Firstly, there is nothing wrong with using binary options for a flutter, as long as you know that is why you are using them and are not gambling with money you cannot afford to lose. That applies equally if you are using them to trade really! Binary options offer a quick, exciting way to speculate on the markets and are probably more entertaining than some other forms of betting, so why not? Some of the platforms are designed with gambling absolutely at the forefront of the design – flashing lights, pulsing price graphs and competitions. People who use binaries for a bit of fun are well catered for.
If however, you want to avoid using them to gamble, there are a couple of checks you can make, based on your own trading:
- Use genuine underlying assets. Some brokers, particularly at weekends, will provide ‘assets’ based on random number generators. It is not always clear that traders are not actually using ‘real world’ underlying prices though. Some are labelled ‘volatility indices’ but they are not based on any official index, purely a number generated by a computer. No amount of technical analysis or research is going to help you here. These are a good old fashioned gamble. You will never be able to establish positive expected value on a random number – if you do, the broker is effectively giving away money. How likely is that?
- Use a strategy. It is a broad statement, but needs to be – there are many strategies that work for people, and I am not going to question any of them. The point is, if you do not have a strategy for identifying the trades that might be profitable, and a money management plan to ensure risk is managed, then it is unlikely there is a positive value in the trade. The strategy might only apply to a single trade, a particular news event perhaps, but it should fit into a wider risk management plan somehow.
- Understand positive expectation. Make sure you are aware of whether the trade will be profitable or not over the long term. Any single trade can win or lose, but over the long term, would this trade prove profitable? It boils down to the payout and the number of times this trade would finish in the money out of 100. If you need to win 57% of trades to make money based on the payout you are getting, and expect the trade to win 65% of the time – you have positive expected value – go for it!

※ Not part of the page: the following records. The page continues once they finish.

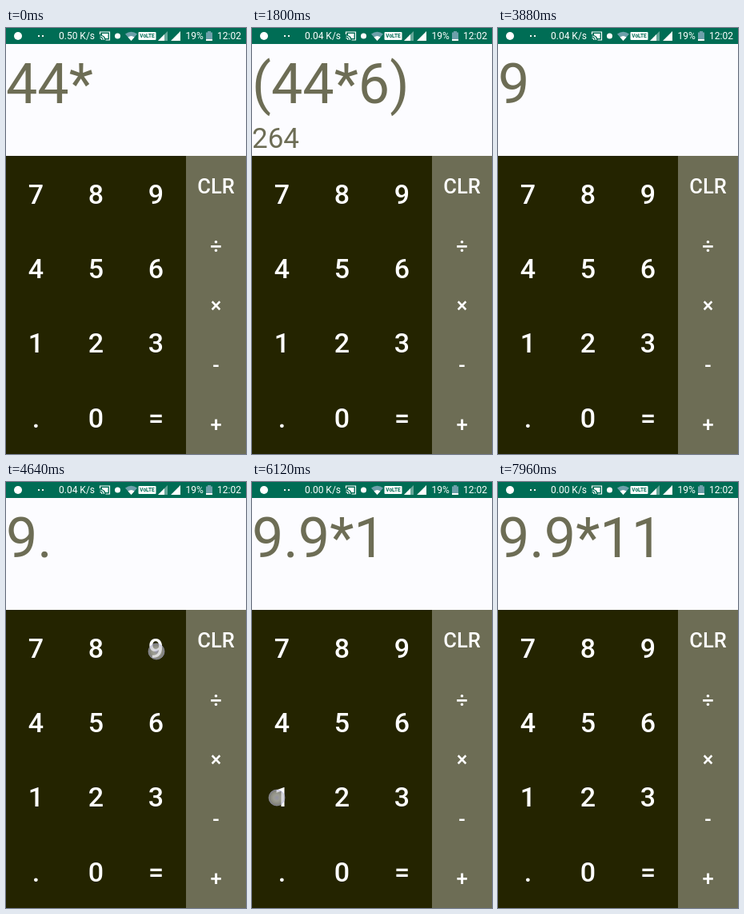
An HTML page for the animation above (8 s loop, 300 px wide and 533 px high).

```html
<!DOCTYPE html>
<html lang="en">
<head>
<meta charset="utf-8">
<title>Calculator</title>
<style>
  html, body { margin: 0; width: 100%; height: 100%; overflow: hidden; }
  svg { display: block; width: 100%; height: 100%; font-family: Roboto, sans-serif; }
  .status { font-size: 12px; fill: #fff; }
  .display { fill: #6d6d55; }
  .keys { fill: #fff; font-weight: 500; text-anchor: middle; }
</style>
</head>
<body>
<svg viewBox="0 0 300 533">
  <defs>
    <radialGradient id="glow">
      <stop offset="0" stop-color="#b8b8dc" stop-opacity=".75"/>
      <stop offset=".4" stop-color="#d0d0d0" stop-opacity=".7"/>
      <stop offset=".8" stop-color="#c0c0c4" stop-opacity=".65"/>
      <stop offset="1" stop-color="#a0a0d0" stop-opacity=".6"/>
    </radialGradient>
  </defs>
  <rect width="300" height="533" fill="#fcfcff"/>
  <rect width="300" height="20" fill="#006d55"/>
  <rect y="160" width="225" height="373" fill="#242400"/>
  <rect x="225" y="160" width="75" height="373" fill="#6d6d55"/>

  <g class="status">
    <circle cx="15" cy="10" r="5"/>
    <path d="M40 9h2v2h-2zM45 9h2v2h-2z"/>
    <text id="speed" x="66" y="14"></text>
    <path d="M117.5 8V5h12v10h-5M117.5 10a5 5 0 0 1 5 5M117.5 12.5a2.5 2.5 0 0 1 2.5 2.5"
          fill="none" stroke="#fff" stroke-width="1.2"/>
    <path d="M120 7h7.5v6h-3q-1-3-4.5-4z"/>
    <circle cx="139.5" cy="10" r="3.5"/>
    <path d="M149 7.5Q156.5 2 164 7.5L156.5 16z" fill="#6da0aa"/>
    <path d="M152.5 11.5Q156.5 8.500 160.5 11.5L156.5 16z"/>
    <rect x="165.5" y="5" width="22" height="10" rx="1"/>
    <text x="176.5" y="12.300" font-size="6.500" font-weight="700" fill="#006d55" text-anchor="middle">VoLTE</text>
    <path d="M190 16L202 4V16z" opacity=".4"/>
    <path d="M190 16L198 8V16zM206 16L218 4V16z"/>
    <text x="224.5" y="14">19%</text>
    <path d="M252 4h4v1.500h2V16h-8V5.500h2z" fill="#6da0aa"/>
    <path d="M250 14h8v2h-8z"/>
    <text x="264" y="14">12:02</text>
  </g>

  <g class="display">
    <text id="entry" y="94" font-size="70"></text>
    <text id="result" y="150" font-size="35"></text>
  </g>
  <g class="keys" id="keys"></g>
  <circle id="touch" r="10" fill="url(#glow)" stroke="#c8c8e0" stroke-opacity=".5"/>
</svg>
<script>
const LOOP = 8000;
const $ = id => document.getElementById(id);

// Each step: start time, value shown from then on.
const entries = [
  [0, "44*"], [560, "44*6"], [1480, "(44*6)"], [3040, ""], [3640, "9"],
  [4200, "9."], [4720, "9.9"], [5400, "9.9*"], [6080, "9.9*1"], [6440, "9.9*11"]
];
const results = [[0, ""], [1480, "264"], [3040, ""]];
const speeds = [[0, "0.50 K/s"], [1720, "0.04 K/s"], [4720, "0.00 K/s"]];

// Each tap: start, end, x, y.
const taps = [
  [440, 600, 187, 304], [1360, 1520, 188, 498], [2880, 3080, 249, 204],
  [3520, 3680, 190, 212], [4080, 4260, 36, 518], [4600, 4760, 188, 212],
  [5280, 5480, 268, 358], [5980, 6160, 31, 395], [6320, 6480, 32, 398]
];

function addKey(label, x, y, size) {
  const key = document.createElementNS("http://www.w3.org/2000/svg", "text");
  key.setAttribute("x", x);
  key.setAttribute("y", Math.round(y));
  key.setAttribute("font-size", size);
  key.textContent = label;
  $("keys").append(key);
}
[..."789456123.0="].forEach((label, i) =>
  addKey(label, 37.5 + 75 * (i % 3), 220 + 93.2 * Math.floor(i / 3), 34));
["CLR", "÷", "×", "-", "+"].forEach((label, i) =>
  addKey(label, 262.5, 207 + 74.6 * i, 25.5));

const valueAt = (steps, t) => steps.findLast(([start]) => t >= start)[1];

function draw() {
  const t = performance.now() % LOOP;
  $("entry").textContent = valueAt(entries, t);
  $("result").textContent = valueAt(results, t);
  $("speed").textContent = valueAt(speeds, t);

  const tap = taps.find(([start, end]) => t >= start && t < end);
  $("touch").style.display = tap ? "" : "none";
  if (tap) $("touch").setAttribute("transform", `translate(${tap[2]} ${tap[3]})`);
  requestAnimationFrame(draw);
}
draw();
</script>
</body>
</html>
```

So whether binary options are gambling or not depends on the trader. They can be used to gamble, but they can also be used to invest. It all comes down to what is going on between the ears of the person placing the trade.